> [Action item] Each line of the data below from the one holding "250 L289 396" to the one holding "q-4 -14 -10", inclusive, is to be reproduced exactly; no other line belongs in the answer.

> [Given records]

>>>

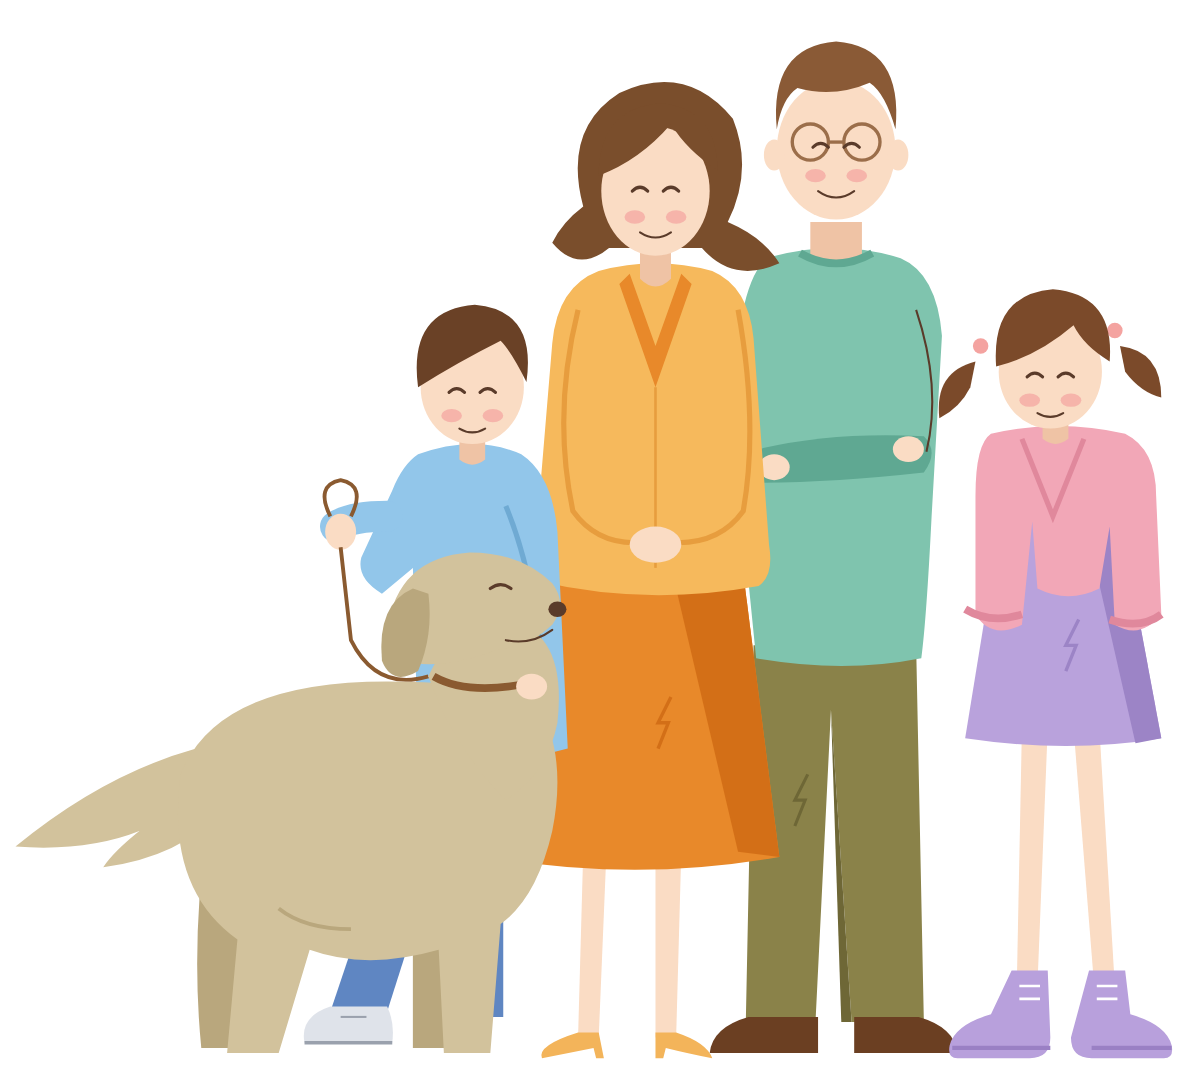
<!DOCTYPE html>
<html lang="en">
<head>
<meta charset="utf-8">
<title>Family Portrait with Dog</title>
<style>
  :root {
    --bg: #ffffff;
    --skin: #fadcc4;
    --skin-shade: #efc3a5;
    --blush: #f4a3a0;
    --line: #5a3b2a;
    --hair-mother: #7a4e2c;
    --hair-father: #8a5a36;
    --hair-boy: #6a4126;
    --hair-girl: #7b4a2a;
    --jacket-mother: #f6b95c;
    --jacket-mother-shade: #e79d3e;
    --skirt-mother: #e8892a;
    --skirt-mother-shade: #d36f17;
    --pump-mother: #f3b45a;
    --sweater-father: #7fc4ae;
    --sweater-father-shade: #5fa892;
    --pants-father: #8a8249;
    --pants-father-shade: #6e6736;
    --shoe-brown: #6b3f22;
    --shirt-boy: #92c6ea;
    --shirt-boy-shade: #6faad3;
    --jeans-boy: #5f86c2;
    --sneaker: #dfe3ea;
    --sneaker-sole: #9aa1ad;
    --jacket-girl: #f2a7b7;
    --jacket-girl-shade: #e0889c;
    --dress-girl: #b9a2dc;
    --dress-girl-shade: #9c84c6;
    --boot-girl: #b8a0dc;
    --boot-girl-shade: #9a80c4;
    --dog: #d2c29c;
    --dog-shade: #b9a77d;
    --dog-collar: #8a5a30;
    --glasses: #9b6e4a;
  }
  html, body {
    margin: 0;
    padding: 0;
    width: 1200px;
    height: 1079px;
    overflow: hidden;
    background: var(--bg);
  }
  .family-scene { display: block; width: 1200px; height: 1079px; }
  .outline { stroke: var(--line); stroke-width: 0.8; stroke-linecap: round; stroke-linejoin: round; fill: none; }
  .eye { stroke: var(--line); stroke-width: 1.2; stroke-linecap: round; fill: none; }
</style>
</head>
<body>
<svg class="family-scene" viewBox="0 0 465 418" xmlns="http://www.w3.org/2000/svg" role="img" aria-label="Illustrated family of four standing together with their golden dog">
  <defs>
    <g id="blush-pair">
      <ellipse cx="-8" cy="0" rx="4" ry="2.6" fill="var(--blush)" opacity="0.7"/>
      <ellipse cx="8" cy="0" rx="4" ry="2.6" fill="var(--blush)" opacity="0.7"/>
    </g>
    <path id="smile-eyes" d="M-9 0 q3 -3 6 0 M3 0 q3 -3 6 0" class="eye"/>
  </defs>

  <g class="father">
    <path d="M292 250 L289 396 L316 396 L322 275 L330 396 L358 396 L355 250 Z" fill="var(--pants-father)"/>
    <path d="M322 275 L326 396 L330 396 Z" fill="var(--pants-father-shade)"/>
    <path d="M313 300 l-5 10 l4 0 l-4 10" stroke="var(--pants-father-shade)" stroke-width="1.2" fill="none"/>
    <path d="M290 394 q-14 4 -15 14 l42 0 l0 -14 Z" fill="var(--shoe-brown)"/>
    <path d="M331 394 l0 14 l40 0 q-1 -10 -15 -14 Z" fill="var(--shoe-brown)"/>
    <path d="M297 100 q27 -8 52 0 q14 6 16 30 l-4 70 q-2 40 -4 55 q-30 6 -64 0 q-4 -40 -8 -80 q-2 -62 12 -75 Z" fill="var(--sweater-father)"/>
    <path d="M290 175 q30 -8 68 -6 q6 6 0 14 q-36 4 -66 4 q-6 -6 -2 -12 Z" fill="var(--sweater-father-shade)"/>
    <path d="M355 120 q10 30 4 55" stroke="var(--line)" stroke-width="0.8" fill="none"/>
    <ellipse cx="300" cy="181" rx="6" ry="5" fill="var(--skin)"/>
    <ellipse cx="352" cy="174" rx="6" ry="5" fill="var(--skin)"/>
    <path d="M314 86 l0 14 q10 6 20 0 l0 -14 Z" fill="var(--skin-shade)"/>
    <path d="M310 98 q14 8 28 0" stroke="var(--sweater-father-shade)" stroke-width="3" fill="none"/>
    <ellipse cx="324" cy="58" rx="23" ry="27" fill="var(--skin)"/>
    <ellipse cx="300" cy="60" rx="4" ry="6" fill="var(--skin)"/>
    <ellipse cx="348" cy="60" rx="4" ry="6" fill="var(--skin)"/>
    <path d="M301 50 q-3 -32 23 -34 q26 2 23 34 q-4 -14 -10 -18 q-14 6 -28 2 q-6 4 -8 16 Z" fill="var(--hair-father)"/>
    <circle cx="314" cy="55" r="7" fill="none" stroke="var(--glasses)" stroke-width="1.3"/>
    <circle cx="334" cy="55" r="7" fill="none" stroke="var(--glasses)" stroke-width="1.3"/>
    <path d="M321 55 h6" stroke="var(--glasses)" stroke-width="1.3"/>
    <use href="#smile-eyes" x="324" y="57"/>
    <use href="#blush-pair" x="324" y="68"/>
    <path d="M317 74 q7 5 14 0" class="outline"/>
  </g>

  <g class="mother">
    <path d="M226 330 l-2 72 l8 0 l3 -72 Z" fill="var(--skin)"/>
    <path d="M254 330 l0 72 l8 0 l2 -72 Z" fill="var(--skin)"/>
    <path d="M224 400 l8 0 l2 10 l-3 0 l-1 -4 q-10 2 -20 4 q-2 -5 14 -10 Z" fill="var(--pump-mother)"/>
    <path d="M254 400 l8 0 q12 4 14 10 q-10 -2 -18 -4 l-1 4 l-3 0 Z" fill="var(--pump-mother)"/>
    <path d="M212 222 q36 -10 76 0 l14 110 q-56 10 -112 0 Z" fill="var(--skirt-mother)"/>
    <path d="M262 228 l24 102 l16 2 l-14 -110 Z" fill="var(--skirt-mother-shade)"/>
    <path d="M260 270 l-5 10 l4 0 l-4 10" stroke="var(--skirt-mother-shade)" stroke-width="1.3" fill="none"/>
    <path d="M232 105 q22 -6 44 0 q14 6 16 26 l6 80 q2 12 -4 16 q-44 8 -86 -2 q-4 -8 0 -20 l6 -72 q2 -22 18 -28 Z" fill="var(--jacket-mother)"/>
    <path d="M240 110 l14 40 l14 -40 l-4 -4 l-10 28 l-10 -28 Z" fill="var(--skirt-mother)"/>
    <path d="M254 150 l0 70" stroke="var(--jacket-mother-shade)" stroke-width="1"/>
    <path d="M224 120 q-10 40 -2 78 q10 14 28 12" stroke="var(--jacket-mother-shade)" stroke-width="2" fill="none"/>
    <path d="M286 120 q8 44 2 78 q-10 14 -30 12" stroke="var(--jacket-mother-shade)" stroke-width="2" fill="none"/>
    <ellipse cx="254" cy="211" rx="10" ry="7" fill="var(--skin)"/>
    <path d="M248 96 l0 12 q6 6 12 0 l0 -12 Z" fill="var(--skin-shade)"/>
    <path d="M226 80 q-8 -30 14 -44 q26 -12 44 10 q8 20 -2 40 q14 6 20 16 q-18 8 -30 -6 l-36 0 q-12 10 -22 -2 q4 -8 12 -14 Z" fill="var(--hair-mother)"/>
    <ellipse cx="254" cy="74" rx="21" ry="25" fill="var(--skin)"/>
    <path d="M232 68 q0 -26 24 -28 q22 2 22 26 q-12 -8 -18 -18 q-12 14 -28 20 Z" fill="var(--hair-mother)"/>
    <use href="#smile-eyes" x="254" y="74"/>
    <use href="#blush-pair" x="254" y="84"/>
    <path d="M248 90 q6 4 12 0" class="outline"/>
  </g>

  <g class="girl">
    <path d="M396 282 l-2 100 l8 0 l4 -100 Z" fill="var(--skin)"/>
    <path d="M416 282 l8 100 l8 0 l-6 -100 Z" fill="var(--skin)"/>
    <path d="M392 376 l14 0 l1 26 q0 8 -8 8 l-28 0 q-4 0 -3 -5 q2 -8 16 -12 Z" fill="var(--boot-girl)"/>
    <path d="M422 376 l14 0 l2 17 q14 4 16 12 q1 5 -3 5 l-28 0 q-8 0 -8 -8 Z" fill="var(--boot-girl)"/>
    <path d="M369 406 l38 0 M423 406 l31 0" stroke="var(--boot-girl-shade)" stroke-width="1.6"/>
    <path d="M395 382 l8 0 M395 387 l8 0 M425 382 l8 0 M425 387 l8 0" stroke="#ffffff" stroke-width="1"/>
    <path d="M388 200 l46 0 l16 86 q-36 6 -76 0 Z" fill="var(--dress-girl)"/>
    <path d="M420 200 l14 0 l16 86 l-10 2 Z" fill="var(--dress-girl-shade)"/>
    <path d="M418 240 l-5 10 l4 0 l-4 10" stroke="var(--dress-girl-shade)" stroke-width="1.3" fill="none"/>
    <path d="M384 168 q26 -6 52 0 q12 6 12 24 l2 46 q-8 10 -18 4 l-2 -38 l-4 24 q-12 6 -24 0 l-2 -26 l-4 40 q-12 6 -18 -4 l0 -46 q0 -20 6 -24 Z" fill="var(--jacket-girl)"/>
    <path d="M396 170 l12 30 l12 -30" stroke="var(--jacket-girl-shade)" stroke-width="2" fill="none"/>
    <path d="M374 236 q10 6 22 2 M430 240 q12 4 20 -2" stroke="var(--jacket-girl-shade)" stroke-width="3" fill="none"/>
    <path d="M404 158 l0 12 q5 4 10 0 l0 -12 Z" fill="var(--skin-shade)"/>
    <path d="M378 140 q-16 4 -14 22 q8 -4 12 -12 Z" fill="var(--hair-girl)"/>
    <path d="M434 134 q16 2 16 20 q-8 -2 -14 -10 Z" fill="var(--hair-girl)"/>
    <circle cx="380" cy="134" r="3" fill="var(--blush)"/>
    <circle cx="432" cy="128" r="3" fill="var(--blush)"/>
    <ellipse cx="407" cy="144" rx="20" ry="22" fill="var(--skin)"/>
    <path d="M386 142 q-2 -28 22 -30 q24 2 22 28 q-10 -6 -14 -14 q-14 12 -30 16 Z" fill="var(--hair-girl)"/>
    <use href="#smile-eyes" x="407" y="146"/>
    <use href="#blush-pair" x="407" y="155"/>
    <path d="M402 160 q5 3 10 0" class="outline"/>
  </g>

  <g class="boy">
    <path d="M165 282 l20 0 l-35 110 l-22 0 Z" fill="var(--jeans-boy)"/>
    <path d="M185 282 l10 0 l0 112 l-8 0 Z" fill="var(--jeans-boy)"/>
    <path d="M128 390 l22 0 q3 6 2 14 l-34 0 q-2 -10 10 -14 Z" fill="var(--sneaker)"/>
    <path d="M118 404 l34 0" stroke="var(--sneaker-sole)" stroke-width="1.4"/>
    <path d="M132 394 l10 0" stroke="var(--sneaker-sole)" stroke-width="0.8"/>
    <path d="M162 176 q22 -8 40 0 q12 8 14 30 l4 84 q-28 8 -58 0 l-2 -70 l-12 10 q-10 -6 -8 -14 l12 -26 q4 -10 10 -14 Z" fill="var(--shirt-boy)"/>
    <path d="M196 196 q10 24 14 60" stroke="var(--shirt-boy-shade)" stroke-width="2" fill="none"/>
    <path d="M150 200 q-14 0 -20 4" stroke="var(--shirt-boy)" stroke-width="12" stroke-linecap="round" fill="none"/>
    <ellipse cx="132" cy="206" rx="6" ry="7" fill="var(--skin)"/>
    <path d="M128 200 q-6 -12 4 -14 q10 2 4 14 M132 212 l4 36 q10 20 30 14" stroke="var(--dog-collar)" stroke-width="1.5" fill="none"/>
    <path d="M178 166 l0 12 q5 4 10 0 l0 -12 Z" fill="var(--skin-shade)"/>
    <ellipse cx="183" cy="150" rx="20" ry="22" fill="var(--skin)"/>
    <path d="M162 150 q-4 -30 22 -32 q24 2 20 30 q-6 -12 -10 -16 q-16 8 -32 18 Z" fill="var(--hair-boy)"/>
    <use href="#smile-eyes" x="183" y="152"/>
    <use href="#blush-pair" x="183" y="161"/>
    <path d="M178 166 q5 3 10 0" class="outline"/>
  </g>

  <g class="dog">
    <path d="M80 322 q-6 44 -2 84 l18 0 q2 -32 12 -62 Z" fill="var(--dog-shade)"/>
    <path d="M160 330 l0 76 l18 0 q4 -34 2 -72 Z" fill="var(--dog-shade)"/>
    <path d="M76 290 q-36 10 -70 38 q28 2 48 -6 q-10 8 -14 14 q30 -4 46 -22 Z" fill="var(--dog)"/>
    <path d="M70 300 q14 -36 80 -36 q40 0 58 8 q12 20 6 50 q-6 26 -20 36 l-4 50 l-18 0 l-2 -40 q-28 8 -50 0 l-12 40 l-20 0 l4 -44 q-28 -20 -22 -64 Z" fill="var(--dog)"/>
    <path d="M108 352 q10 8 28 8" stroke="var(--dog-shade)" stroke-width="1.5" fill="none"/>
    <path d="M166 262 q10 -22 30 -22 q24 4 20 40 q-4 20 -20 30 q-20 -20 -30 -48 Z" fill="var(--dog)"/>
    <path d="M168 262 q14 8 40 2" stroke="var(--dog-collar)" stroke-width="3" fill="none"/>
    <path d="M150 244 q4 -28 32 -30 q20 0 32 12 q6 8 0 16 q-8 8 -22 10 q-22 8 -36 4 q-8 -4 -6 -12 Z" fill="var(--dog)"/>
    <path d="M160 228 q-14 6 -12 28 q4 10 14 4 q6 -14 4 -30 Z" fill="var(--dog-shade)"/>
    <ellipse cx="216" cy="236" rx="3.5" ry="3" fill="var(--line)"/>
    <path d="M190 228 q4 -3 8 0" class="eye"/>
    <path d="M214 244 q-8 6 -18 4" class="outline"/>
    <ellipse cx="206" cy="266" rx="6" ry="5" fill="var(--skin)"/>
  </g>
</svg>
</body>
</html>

<<<

> [Written solution]
    <path d="M292 250 L289 396 L316 396 L322 275 L330 396 L358 396 L355 250 Z" fill="var(--pants-father)"/>
    <path d="M322 275 L326 396 L330 396 Z" fill="var(--pants-father-shade)"/>
    <path d="M313 300 l-5 10 l4 0 l-4 10" stroke="var(--pants-father-shade)" stroke-width="1.2" fill="none"/>
    <path d="M290 394 q-14 4 -15 14 l42 0 l0 -14 Z" fill="var(--shoe-brown)"/>
    <path d="M331 394 l0 14 l40 0 q-1 -10 -15 -14 Z" fill="var(--shoe-brown)"/>
    <path d="M297 100 q27 -8 52 0 q14 6 16 30 l-4 70 q-2 40 -4 55 q-30 6 -64 0 q-4 -40 -8 -80 q-2 -62 12 -75 Z" fill="var(--sweater-father)"/>
    <path d="M290 175 q30 -8 68 -6 q6 6 0 14 q-36 4 -66 4 q-6 -6 -2 -12 Z" fill="var(--sweater-father-shade)"/>
    <path d="M355 120 q10 30 4 55" stroke="var(--line)" stroke-width="0.8" fill="none"/>
    <ellipse cx="300" cy="181" rx="6" ry="5" fill="var(--skin)"/>
    <ellipse cx="352" cy="174" rx="6" ry="5" fill="var(--skin)"/>
    <path d="M314 86 l0 14 q10 6 20 0 l0 -14 Z" fill="var(--skin-shade)"/>
    <path d="M310 98 q14 8 28 0" stroke="var(--sweater-father-shade)" stroke-width="3" fill="none"/>
    <ellipse cx="324" cy="58" rx="23" ry="27" fill="var(--skin)"/>
    <ellipse cx="300" cy="60" rx="4" ry="6" fill="var(--skin)"/>
    <ellipse cx="348" cy="60" rx="4" ry="6" fill="var(--skin)"/>
    <path d="M301 50 q-3 -32 23 -34 q26 2 23 34 q-4 -14 -10 -18 q-14 6 -28 2 q-6 4 -8 16 Z" fill="var(--hair-father)"/>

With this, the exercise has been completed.